(Dataset extract Opens)

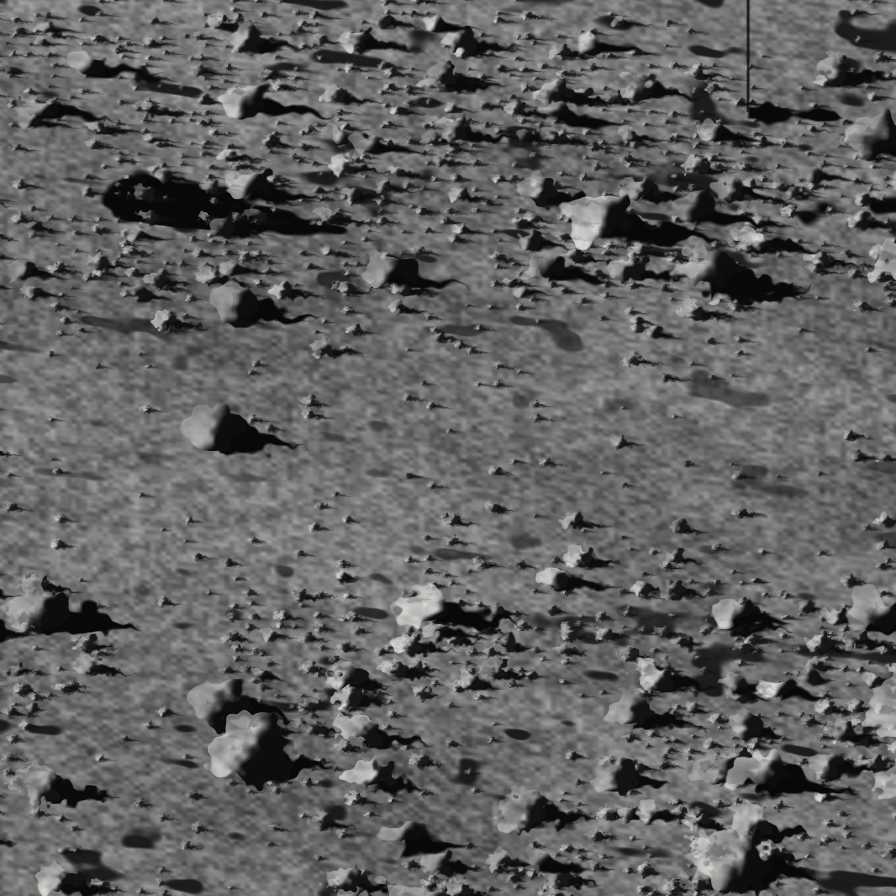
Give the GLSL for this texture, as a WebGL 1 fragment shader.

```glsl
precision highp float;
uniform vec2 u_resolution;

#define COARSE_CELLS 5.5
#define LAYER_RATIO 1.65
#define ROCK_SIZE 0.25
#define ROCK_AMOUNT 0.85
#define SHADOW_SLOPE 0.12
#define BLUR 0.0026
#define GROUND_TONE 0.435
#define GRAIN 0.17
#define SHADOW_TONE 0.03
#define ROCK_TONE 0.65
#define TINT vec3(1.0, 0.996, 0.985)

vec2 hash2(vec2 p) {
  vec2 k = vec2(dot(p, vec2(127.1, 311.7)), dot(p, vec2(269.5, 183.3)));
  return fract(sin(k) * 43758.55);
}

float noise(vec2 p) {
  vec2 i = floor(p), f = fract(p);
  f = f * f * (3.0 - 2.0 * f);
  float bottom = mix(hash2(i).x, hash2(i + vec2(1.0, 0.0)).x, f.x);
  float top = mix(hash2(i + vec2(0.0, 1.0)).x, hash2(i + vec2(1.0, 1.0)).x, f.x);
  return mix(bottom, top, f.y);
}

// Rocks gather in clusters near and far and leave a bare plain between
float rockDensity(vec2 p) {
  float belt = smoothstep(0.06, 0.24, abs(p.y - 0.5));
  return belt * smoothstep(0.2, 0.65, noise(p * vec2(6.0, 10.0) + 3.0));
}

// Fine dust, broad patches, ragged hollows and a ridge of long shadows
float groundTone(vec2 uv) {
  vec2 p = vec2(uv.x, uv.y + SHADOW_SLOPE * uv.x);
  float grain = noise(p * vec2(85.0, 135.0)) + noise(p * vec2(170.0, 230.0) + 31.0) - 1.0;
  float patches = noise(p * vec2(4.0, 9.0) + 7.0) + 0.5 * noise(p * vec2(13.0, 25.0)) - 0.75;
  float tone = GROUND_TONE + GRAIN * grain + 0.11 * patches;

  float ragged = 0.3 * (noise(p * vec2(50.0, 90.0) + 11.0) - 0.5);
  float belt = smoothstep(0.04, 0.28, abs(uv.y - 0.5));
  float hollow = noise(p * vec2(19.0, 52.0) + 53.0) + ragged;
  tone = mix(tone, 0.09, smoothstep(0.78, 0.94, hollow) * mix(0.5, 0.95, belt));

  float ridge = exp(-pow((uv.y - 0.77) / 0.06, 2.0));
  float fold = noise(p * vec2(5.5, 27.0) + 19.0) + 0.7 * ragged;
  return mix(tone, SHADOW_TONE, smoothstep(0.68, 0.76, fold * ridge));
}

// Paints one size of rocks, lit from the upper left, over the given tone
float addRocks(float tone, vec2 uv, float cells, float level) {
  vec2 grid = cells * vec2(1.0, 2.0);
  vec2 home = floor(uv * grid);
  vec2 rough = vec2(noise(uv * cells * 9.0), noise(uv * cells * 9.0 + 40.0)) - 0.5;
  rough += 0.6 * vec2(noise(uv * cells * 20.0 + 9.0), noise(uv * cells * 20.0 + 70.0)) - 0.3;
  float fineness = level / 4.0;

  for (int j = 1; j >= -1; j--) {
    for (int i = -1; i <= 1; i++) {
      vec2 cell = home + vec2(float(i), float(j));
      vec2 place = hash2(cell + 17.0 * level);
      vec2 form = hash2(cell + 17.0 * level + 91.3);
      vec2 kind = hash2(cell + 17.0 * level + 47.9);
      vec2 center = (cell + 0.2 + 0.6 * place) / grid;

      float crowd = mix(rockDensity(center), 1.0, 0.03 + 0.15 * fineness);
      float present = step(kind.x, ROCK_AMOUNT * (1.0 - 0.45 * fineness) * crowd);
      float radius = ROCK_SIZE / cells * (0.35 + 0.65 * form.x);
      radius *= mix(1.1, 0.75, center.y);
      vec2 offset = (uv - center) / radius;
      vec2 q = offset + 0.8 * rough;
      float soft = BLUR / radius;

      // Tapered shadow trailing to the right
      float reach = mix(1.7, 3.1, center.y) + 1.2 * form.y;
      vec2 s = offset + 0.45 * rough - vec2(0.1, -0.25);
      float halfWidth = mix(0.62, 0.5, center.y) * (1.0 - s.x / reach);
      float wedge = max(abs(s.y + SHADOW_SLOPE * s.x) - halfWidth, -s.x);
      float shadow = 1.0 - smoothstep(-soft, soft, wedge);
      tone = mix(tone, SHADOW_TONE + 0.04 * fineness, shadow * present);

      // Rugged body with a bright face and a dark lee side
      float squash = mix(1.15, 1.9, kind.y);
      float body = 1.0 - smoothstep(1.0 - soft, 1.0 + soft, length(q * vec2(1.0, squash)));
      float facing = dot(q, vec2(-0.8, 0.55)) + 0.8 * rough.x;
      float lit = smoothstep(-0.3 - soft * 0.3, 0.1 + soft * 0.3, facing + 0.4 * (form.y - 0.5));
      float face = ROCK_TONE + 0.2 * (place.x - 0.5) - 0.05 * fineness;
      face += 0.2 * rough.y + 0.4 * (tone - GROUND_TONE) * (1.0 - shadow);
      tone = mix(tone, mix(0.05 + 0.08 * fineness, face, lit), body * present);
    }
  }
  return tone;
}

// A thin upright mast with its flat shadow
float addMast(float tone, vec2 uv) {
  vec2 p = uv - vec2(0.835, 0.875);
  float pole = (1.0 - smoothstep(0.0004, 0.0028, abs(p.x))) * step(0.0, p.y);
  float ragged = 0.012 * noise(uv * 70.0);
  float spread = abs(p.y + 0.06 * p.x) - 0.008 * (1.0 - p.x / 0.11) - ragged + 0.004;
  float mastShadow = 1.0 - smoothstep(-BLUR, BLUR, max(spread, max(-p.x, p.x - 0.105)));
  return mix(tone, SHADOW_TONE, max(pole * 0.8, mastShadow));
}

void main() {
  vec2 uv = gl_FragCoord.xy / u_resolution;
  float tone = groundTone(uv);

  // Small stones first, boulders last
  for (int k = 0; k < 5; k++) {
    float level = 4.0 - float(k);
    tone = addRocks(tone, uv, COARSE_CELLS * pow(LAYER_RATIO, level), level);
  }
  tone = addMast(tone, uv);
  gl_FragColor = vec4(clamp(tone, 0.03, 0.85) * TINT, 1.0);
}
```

(Dataset extract Closes)
(Dataset extract Opens)

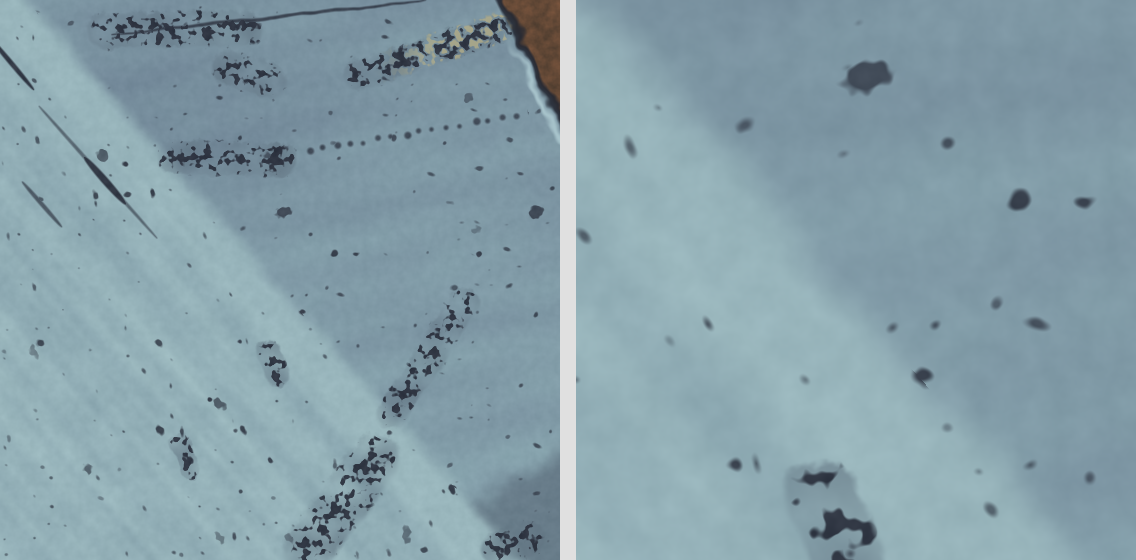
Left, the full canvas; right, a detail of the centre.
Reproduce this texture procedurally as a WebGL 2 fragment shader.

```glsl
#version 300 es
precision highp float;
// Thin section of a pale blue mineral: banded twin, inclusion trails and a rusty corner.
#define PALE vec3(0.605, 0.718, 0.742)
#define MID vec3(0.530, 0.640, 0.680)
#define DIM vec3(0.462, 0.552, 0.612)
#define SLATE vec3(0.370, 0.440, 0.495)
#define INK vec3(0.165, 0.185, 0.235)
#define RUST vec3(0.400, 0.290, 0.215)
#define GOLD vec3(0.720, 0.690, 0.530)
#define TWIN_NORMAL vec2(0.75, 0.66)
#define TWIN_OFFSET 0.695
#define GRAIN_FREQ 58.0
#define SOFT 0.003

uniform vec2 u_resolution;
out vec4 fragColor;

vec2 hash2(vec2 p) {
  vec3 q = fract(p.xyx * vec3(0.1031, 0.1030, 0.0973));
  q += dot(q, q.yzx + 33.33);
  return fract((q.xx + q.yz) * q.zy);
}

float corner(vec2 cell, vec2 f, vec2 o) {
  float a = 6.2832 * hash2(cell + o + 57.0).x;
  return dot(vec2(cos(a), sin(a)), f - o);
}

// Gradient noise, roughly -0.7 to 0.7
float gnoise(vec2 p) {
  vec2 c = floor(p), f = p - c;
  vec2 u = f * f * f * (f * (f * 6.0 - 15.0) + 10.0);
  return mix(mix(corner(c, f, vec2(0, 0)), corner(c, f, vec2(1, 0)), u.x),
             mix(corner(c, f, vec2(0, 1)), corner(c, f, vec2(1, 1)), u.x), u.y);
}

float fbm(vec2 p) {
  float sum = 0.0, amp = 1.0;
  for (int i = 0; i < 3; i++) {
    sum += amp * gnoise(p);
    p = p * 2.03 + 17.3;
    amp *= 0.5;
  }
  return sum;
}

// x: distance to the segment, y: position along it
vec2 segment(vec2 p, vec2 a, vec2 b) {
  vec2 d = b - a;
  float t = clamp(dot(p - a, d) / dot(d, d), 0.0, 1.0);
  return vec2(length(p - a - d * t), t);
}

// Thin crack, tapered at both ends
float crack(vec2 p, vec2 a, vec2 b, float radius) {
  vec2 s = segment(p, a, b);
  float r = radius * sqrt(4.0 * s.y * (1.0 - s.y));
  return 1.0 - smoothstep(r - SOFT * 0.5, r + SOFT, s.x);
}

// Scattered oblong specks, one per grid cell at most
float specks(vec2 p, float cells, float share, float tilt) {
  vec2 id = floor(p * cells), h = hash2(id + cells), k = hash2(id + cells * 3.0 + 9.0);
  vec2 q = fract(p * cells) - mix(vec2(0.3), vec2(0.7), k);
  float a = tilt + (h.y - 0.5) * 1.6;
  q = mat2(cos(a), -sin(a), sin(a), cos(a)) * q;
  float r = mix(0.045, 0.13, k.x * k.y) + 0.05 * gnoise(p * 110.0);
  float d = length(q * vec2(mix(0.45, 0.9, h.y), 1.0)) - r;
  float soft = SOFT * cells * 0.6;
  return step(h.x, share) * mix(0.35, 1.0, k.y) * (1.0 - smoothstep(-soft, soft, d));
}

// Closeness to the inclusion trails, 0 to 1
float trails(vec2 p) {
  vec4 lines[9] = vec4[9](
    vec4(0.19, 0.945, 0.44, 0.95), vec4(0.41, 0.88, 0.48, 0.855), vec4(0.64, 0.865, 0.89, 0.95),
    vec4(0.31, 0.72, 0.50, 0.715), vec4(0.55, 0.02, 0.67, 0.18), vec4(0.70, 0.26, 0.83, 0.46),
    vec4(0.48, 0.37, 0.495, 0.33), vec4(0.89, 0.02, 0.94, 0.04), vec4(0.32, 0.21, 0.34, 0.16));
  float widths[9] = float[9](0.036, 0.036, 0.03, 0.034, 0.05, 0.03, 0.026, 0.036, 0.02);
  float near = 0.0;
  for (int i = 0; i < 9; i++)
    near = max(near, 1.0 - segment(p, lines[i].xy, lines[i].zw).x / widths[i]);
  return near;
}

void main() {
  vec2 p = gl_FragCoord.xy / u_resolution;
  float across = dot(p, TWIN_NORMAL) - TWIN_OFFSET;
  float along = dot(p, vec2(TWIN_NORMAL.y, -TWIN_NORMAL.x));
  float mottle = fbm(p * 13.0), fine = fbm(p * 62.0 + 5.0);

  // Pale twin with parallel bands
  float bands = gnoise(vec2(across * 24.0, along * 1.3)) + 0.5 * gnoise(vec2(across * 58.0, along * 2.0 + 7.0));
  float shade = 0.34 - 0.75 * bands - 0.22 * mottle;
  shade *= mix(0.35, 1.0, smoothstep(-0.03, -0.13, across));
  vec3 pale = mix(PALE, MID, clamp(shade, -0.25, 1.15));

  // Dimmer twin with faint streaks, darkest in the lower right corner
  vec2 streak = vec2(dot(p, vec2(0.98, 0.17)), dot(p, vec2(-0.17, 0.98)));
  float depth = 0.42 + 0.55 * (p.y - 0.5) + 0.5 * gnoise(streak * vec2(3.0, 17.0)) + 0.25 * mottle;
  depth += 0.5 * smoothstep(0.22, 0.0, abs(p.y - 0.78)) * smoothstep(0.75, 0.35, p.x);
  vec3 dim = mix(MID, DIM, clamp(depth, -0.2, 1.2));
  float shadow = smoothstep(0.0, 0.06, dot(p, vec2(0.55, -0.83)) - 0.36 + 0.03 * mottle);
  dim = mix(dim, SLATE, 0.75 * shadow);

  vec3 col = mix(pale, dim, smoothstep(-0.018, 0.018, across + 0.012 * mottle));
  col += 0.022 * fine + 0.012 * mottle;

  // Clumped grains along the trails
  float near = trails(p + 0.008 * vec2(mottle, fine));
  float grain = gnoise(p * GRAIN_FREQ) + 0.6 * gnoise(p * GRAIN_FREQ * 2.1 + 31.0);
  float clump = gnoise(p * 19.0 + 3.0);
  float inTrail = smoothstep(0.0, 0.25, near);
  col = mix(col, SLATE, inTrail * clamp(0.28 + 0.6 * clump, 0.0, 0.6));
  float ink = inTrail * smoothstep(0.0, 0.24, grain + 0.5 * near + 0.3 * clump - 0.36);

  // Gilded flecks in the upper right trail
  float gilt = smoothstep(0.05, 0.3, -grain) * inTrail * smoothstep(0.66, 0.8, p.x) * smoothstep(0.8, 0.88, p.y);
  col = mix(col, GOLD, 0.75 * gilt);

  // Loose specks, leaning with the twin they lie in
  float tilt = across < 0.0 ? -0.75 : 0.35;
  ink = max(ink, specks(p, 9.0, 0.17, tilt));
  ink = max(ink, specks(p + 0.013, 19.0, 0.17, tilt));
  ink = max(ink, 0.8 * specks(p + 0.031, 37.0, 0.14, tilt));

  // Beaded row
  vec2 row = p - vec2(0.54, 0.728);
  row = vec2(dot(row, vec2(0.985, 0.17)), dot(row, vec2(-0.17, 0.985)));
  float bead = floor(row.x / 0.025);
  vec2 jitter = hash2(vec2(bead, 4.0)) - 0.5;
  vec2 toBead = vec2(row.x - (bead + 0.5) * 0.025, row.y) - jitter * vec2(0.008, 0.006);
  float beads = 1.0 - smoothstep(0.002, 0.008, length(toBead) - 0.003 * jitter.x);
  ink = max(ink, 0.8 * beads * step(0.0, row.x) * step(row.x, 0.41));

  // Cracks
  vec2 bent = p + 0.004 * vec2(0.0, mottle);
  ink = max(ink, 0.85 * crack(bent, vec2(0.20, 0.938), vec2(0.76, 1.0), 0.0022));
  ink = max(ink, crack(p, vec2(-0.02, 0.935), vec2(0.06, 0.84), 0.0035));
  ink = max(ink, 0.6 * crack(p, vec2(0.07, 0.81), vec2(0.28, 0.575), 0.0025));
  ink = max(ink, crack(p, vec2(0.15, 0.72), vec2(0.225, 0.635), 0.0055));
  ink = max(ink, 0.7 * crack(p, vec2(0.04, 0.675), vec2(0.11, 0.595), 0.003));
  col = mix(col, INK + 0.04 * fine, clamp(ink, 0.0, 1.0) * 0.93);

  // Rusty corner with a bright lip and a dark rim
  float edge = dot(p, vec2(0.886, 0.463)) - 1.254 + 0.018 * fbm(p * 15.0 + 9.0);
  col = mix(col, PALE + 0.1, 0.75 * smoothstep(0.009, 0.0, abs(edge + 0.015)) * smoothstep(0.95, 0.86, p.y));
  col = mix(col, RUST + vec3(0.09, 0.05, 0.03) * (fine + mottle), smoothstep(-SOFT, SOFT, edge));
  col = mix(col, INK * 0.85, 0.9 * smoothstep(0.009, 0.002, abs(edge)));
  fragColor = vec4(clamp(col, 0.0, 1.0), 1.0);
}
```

(Dataset extract Closes)

Your goal:
Looking at the records above, which lines contain "length"? Copy those lines.

Result of the task:
      float body = 1.0 - smoothstep(1.0 - soft, 1.0 + soft, length(q * vec2(1.0, squash)));
  return vec2(length(p - a - d * t), t);
  float d = length(q * vec2(mix(0.45, 0.9, h.y), 1.0)) - r;
  float beads = 1.0 - smoothstep(0.002, 0.008, length(toBead) - 0.003 * jitter.x);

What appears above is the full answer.